What to do
Each line in these records that contains "color" counts once. Give the number only.

Source material
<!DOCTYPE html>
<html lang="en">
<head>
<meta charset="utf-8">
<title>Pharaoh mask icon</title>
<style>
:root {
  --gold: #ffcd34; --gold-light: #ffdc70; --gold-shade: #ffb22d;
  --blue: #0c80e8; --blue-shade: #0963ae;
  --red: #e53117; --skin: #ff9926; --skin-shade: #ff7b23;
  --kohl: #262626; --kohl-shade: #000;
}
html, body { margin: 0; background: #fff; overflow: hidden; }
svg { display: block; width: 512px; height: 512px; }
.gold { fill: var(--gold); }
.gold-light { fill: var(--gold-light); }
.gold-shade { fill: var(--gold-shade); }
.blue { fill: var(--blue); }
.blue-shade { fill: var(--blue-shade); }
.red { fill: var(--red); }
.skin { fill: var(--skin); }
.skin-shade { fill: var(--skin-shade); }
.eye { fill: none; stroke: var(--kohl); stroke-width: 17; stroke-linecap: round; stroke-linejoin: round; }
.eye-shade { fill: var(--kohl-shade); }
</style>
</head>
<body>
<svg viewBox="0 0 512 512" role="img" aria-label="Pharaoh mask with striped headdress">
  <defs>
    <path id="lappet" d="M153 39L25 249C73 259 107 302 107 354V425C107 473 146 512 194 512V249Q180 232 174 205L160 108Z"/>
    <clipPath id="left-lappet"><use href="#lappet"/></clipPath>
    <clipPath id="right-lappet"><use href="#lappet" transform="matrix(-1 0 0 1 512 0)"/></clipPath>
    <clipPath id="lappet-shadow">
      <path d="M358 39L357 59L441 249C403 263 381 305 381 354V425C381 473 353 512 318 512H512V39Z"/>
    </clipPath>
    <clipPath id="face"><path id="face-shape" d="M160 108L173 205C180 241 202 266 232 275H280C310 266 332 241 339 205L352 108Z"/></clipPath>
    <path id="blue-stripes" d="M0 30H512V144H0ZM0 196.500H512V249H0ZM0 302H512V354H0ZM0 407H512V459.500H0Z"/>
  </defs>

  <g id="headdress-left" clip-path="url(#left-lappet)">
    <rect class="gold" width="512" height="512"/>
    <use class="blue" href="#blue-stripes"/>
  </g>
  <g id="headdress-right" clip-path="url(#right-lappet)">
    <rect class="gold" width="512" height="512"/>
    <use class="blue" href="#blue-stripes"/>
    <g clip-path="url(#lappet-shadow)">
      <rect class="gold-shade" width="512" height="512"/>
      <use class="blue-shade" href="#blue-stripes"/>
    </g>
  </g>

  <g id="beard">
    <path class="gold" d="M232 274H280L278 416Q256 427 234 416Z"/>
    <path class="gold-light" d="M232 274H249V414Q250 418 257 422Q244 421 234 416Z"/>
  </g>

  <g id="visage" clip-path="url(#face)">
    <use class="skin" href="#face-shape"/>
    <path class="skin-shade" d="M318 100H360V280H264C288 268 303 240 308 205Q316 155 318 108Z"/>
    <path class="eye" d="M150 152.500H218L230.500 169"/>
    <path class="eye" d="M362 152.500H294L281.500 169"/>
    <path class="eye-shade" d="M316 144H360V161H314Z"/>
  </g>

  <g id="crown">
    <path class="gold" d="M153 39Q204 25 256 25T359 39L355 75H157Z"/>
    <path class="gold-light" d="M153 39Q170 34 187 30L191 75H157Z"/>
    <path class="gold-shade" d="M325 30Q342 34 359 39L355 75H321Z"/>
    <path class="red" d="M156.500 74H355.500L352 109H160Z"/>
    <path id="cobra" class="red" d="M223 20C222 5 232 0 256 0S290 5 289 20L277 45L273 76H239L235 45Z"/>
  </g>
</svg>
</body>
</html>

--

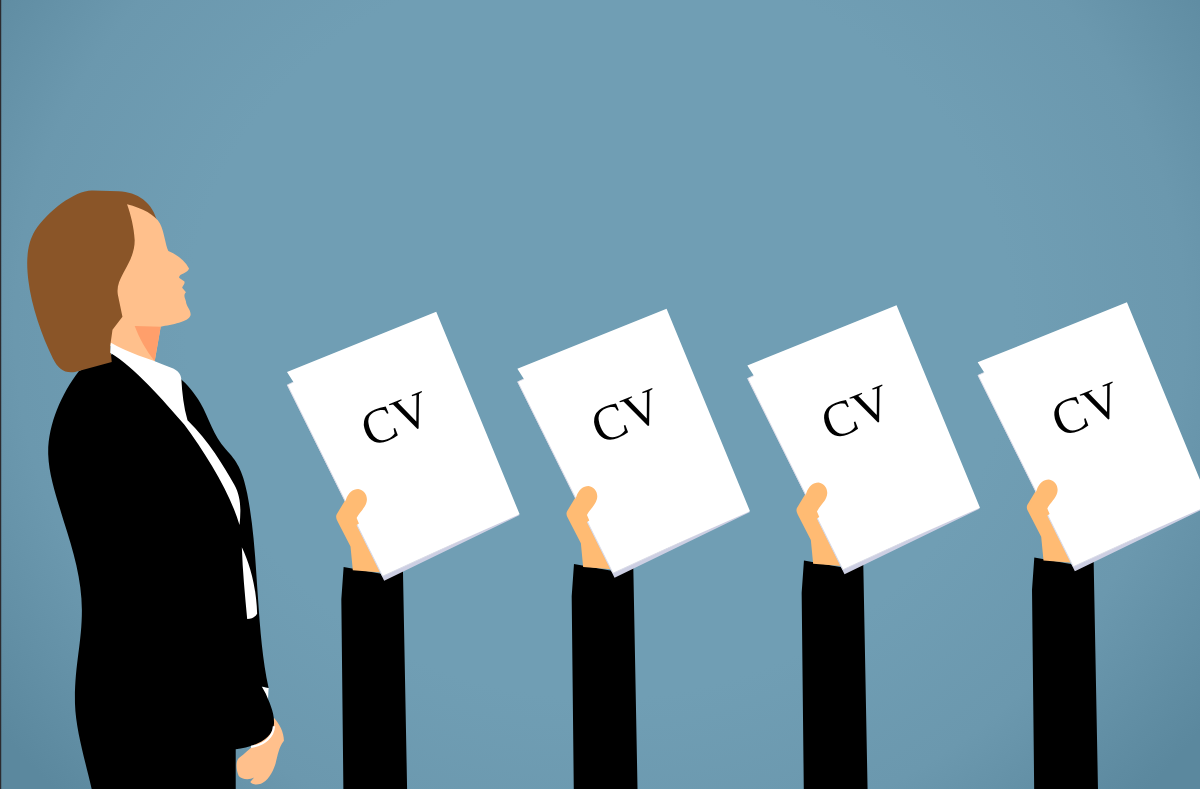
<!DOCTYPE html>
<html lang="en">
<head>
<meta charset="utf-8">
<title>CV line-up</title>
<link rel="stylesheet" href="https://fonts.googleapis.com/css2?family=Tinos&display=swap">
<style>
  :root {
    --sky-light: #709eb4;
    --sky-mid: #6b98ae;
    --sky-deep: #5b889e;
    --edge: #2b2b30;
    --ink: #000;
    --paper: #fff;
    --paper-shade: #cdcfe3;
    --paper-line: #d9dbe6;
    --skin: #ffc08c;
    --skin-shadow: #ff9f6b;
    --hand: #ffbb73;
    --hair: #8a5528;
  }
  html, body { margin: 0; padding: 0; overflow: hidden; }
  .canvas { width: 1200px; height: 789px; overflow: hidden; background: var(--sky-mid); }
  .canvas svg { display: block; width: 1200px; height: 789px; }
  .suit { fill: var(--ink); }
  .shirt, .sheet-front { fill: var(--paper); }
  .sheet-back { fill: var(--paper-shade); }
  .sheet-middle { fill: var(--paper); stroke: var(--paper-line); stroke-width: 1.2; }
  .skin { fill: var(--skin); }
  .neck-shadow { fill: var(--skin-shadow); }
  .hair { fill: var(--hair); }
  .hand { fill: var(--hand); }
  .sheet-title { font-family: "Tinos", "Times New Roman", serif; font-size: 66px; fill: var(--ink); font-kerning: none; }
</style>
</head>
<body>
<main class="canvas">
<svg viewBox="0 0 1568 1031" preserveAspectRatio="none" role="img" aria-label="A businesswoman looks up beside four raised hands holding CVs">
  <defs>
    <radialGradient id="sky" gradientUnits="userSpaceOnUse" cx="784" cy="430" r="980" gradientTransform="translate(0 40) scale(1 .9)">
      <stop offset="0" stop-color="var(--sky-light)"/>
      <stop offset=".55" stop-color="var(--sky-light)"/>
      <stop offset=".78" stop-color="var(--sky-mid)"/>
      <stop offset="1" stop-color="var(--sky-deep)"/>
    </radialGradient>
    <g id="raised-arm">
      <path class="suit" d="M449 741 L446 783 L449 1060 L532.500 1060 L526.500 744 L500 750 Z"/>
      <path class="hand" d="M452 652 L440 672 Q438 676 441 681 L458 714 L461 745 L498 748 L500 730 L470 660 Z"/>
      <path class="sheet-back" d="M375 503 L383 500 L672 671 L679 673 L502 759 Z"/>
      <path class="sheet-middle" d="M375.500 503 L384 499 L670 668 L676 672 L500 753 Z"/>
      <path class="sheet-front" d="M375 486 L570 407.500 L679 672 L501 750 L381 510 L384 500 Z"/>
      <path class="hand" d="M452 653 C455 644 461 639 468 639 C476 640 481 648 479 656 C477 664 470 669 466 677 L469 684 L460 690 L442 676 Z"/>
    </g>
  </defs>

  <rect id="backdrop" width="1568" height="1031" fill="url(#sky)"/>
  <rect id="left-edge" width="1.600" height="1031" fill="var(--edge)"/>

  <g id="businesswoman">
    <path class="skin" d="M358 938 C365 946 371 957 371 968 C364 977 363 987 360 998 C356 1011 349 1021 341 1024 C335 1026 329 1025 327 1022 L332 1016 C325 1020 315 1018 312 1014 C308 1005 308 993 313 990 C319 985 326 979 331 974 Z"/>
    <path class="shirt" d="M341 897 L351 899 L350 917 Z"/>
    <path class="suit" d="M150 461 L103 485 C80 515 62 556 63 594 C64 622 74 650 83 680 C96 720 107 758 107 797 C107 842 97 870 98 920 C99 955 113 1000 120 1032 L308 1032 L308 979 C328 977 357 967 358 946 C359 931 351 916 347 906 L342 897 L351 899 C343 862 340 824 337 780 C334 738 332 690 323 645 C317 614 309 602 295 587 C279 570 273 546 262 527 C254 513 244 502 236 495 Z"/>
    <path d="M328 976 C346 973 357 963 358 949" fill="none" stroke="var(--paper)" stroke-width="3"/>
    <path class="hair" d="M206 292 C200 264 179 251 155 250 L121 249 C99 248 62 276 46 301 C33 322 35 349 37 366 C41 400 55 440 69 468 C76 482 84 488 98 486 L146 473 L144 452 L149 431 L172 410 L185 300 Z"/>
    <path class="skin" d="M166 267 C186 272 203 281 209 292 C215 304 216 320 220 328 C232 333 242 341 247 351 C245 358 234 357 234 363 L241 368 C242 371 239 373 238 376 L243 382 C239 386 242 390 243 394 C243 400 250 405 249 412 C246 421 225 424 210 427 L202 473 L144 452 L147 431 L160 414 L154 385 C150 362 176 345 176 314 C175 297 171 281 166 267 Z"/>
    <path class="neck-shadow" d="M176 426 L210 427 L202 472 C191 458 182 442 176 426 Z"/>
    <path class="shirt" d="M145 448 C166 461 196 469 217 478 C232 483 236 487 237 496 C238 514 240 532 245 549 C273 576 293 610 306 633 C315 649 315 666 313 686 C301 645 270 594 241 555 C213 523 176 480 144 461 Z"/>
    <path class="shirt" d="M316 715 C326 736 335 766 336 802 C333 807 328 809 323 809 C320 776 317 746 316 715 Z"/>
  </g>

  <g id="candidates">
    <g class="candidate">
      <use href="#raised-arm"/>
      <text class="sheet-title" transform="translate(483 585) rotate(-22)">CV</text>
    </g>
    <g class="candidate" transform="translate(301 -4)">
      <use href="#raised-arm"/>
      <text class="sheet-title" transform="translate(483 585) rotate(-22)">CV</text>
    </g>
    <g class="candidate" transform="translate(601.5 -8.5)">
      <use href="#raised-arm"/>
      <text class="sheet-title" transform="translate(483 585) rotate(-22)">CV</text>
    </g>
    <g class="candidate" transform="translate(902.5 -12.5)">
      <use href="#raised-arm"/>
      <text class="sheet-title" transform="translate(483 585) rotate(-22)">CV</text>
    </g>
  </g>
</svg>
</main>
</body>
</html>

Result of the exercise
4